Learning the correct names for both wolves (Canis lupus) and coyotes (Canis latrans) will show you that these two animals are related to one another.
Many people don’t know this and only know about wolves being ancient ancestors to dogs.
However, wolves and coyotes are actually very similar and closely related. In fact, the coyote is considered the closest ancestor to wolves. They can interbreed with one another and produce viable offspring that are still fertile, known as coywolves.
But does this mean that wolves won’t hunt and eat coyotes? Today we find out once and for all.
DNA analysis has shown us that the wolf is an ancestor of the coyote, much like they are of the dog. However, unlike wolves and dogs, wolves and coyotes can be distinguished through DNA analysis.
However, there seem to be a few distinct differences between wolves and coyotes. One that sticks out to us is the fact that wolves are social animals traveling in family packs, while coyotes are considered more of a loner animal. ‘
Wolves travel with two-parent animals and all of their offspring that haven’t broken away from the pack yet. On the other hand, coyotes live on their own except for during the breeding season.

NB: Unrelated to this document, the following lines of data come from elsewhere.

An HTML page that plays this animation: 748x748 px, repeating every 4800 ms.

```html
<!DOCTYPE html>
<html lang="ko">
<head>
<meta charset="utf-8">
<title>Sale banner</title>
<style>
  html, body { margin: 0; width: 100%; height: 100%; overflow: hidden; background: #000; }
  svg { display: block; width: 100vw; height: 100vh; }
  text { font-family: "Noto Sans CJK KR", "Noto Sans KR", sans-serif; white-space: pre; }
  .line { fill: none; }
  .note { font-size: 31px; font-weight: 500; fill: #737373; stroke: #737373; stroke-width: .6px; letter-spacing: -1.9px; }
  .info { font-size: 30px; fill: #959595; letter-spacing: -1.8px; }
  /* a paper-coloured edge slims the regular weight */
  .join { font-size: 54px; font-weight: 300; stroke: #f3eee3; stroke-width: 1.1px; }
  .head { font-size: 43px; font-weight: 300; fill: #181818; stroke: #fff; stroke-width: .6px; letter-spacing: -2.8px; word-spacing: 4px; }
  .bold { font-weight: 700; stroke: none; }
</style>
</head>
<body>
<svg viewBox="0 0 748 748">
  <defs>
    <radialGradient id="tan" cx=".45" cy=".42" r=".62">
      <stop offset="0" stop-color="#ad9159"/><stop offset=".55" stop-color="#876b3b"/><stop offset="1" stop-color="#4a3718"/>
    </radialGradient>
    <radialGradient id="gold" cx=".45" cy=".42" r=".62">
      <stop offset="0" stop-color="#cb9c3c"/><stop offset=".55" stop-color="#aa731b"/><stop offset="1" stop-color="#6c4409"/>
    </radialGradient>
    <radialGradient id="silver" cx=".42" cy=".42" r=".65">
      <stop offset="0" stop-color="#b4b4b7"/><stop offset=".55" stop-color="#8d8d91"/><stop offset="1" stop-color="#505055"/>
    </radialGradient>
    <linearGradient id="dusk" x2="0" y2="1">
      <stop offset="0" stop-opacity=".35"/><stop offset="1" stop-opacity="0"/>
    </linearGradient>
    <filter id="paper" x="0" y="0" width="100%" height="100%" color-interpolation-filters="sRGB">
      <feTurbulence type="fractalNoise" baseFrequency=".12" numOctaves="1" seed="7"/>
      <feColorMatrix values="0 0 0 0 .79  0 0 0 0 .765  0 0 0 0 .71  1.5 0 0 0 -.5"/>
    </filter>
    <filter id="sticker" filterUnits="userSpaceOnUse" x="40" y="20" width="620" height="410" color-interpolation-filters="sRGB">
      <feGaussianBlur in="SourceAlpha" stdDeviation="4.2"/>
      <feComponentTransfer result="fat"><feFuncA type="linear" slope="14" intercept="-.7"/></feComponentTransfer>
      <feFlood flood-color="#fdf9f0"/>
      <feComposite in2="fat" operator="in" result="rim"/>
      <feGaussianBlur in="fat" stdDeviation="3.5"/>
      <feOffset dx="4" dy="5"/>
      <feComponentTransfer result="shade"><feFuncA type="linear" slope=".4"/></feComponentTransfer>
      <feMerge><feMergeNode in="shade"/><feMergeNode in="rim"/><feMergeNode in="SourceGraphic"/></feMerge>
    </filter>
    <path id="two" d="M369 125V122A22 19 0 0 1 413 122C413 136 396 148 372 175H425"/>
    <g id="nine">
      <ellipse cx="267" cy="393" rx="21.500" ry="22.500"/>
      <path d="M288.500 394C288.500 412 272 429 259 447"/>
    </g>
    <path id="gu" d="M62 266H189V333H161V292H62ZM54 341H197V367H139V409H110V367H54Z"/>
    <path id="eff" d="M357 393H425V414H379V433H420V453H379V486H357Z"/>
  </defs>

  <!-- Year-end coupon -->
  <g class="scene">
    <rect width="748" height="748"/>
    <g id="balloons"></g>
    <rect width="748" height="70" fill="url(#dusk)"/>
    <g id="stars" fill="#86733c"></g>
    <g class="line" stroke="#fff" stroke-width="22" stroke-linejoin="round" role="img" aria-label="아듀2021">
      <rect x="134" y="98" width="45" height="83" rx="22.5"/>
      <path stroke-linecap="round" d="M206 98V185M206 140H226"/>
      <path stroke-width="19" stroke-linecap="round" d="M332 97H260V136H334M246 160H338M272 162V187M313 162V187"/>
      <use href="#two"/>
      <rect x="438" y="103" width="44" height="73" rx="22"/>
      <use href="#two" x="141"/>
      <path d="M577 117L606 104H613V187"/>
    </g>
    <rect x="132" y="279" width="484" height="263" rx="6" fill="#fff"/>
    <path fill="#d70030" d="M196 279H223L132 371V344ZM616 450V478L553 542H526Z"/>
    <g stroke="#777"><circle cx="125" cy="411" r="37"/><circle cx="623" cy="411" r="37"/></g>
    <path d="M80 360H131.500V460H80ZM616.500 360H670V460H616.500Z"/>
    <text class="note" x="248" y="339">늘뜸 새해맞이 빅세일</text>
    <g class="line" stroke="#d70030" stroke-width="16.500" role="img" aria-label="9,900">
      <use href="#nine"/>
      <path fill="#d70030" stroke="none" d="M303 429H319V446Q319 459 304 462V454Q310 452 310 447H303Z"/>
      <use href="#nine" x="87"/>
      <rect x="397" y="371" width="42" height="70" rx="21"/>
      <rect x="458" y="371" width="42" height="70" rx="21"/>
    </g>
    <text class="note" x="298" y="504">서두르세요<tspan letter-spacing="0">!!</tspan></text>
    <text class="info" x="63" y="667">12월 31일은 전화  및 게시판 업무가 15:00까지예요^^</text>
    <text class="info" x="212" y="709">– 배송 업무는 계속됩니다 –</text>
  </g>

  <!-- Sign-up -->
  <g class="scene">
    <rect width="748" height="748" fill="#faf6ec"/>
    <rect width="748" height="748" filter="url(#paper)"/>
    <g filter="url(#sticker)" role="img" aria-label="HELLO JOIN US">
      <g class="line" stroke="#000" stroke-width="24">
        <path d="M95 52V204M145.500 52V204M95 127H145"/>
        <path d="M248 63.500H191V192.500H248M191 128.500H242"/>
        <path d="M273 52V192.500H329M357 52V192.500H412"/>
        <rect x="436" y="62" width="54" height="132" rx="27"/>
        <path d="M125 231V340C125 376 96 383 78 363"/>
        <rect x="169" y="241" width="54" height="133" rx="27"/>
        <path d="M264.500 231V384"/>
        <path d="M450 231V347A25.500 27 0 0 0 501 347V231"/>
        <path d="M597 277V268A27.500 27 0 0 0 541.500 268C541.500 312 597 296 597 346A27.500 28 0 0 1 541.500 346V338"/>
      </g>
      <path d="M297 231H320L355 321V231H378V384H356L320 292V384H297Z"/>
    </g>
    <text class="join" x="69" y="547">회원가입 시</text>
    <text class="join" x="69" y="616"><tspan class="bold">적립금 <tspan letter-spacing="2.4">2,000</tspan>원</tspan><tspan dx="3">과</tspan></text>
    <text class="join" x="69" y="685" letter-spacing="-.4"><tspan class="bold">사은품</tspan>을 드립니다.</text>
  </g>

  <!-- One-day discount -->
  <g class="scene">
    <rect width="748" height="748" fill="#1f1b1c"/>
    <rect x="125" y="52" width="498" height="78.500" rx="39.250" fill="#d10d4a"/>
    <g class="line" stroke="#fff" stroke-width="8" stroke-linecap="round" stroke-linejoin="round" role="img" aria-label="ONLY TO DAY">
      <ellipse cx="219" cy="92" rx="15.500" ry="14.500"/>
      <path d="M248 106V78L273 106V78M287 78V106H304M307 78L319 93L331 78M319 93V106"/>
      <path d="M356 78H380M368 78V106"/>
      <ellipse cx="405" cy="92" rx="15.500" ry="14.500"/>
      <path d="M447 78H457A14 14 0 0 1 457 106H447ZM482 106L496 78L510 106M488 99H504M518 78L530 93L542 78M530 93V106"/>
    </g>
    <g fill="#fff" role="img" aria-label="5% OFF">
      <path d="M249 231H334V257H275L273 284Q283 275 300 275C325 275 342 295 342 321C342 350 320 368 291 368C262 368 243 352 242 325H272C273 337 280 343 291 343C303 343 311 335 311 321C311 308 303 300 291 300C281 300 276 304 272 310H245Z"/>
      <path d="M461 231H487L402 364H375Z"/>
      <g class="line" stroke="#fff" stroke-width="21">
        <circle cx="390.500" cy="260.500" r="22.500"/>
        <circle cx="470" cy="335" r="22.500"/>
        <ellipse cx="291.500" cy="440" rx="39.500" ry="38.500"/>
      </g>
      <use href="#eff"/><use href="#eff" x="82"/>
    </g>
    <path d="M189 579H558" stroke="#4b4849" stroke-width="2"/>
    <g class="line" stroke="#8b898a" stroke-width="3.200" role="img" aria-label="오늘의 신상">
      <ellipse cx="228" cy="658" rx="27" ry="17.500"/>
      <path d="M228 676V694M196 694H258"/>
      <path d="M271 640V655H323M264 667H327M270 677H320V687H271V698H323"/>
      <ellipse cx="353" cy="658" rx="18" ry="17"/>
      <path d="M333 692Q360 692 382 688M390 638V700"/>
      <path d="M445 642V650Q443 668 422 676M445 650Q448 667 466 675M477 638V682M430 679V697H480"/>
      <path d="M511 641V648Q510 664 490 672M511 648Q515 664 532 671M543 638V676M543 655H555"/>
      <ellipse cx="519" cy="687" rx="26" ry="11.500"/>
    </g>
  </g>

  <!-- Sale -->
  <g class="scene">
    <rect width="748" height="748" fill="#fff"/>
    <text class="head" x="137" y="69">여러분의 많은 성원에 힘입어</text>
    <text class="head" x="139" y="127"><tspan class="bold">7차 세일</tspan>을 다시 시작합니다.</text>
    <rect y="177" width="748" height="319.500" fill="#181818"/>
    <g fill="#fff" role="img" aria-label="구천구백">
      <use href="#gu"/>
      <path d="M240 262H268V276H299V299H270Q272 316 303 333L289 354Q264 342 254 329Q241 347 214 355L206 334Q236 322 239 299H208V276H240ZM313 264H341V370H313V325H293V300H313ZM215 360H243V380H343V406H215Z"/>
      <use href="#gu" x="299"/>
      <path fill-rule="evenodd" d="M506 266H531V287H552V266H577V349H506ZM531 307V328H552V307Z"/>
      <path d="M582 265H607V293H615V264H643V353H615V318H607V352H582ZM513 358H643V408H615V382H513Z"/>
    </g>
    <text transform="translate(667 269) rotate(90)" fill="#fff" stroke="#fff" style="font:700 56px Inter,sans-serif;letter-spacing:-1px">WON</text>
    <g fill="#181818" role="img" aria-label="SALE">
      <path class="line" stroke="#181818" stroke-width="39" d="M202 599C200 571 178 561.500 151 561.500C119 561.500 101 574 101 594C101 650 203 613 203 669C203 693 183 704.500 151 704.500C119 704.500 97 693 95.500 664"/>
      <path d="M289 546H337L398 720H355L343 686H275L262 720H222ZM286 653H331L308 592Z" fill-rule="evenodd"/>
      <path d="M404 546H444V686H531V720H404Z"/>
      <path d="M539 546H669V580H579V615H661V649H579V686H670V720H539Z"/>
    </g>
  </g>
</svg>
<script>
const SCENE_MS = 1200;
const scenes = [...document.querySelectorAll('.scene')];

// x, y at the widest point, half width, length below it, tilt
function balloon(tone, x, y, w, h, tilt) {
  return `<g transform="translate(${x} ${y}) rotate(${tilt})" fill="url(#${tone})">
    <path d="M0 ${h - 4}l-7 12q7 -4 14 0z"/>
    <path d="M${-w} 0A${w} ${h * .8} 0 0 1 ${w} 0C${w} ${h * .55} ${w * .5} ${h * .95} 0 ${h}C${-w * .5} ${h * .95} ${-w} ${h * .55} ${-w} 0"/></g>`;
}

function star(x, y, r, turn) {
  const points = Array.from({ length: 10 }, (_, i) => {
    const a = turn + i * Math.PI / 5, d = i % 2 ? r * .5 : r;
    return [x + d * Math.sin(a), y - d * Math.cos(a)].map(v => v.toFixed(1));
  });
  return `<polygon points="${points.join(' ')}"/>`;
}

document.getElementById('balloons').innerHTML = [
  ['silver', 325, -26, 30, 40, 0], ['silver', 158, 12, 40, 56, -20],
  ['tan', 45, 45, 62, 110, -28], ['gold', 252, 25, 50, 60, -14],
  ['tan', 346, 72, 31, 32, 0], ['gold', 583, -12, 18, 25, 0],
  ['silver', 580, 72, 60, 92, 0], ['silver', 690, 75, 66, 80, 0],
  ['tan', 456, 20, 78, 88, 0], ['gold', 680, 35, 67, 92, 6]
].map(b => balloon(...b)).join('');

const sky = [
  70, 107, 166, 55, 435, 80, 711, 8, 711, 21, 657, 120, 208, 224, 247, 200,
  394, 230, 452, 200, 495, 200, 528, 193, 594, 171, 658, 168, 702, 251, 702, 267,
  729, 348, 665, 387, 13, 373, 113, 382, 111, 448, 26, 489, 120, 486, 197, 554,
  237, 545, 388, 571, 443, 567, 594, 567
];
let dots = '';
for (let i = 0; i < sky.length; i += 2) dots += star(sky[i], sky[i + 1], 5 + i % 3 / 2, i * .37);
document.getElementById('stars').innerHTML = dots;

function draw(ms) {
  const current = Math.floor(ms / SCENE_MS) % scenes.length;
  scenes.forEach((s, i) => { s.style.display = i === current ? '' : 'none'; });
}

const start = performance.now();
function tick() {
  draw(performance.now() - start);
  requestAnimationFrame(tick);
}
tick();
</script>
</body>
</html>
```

This was believed to be true until research at the Yellowstone National Park showed that coyotes are actually social animals when they’re not in danger of being hunted by humans. Here they travel in packs, similar to wolves, of their family unit.
However, the majority of wild coyotes will still travel alone due to the threat of being hunted. They’re less likely to be caught and killed when they travel alone as they can’t be heard or seen as easily.
Unfortunately, traveling alone can put coyotes in more danger – just not with humans.
What animals hunt and eat coyotes?
Coyotes are considered one of America’s top predators, but they are still small animals. This means that they often fall victim to larger carnivores, such as some that we will look at below.
The mountain lion is a top predator and can reach lengths up to 8 feet, with a weight of 136 pounds. Mountain lions are powerful hunters and will eat anything that they find, including unlucky coyotes who were in the wrong place at the wrong time.
These bears can stand taller than 8 feet and weigh an amazing 700 pounds. In comparison, the small 20 to 50-pound coyote doesn’t stand a chance if a brown bear wants to take them as their victim. Coyotes aren’t a bear’s first choice of meal, but they will eat them if desperate.
Another large predator, the American alligator measures in at around 15 feet long with a weight of up to 1,000 pounds. They’re often found in swamps and waterways, and they often successfully ambush their prey when they least expect it. This could be a coyote drinking from the water.
Yes, that’s right – wolves do hunt and eat coyotes. Wolves are the larger relative of the coyote, measuring around 7 feet with a weight between 40 and 175 pounds. Wolves won’t actively seek out coyotes to hunt, but they will eat them if there is no other food available.
Why do wolves hunt and eat coyotes?
Let’s start off this by saying that wolves do not often hunt coyotes, and if there is another food source available, they will leave their ancestors alone. However, wolves are wild animals and therefore often strapped for food, often starving until they get desperate.
At this point, a wolf will need to get a source of meat as soon as possible. Not only is it this wolf that is starving to death, but also their entire family pack. To avoid their young cubs going hungry, wolves will sometimes take desperate action and hunt coyotes.
Another reason why wolves might hunt coyotes is that they see them as a threat. Coyotes are smaller than wolves, but if they’re in a larger pack and the wolf feels outnumbered, things can quickly turn ugly.
Wolves have the size advantage over the coyote, meaning that they will often win a fight with a pack of coyotes.
To answer your original question, wolves do hunt and eat coyotes, although this is rare. Coyotes are not wolves’ first choice of meals and therefore will only be eaten by them in a desperate situation.
Unless the wolf feels threatened or is starving, they generally won’t hunt a coyote.
Unfortunately, due to their size and tendency to live alone, coyotes are subject to many larger carnivores – not just wolves. Brown bears, American alligators, and mountain lions are just some of the top predators that have been known to hunt coyotes and eat them.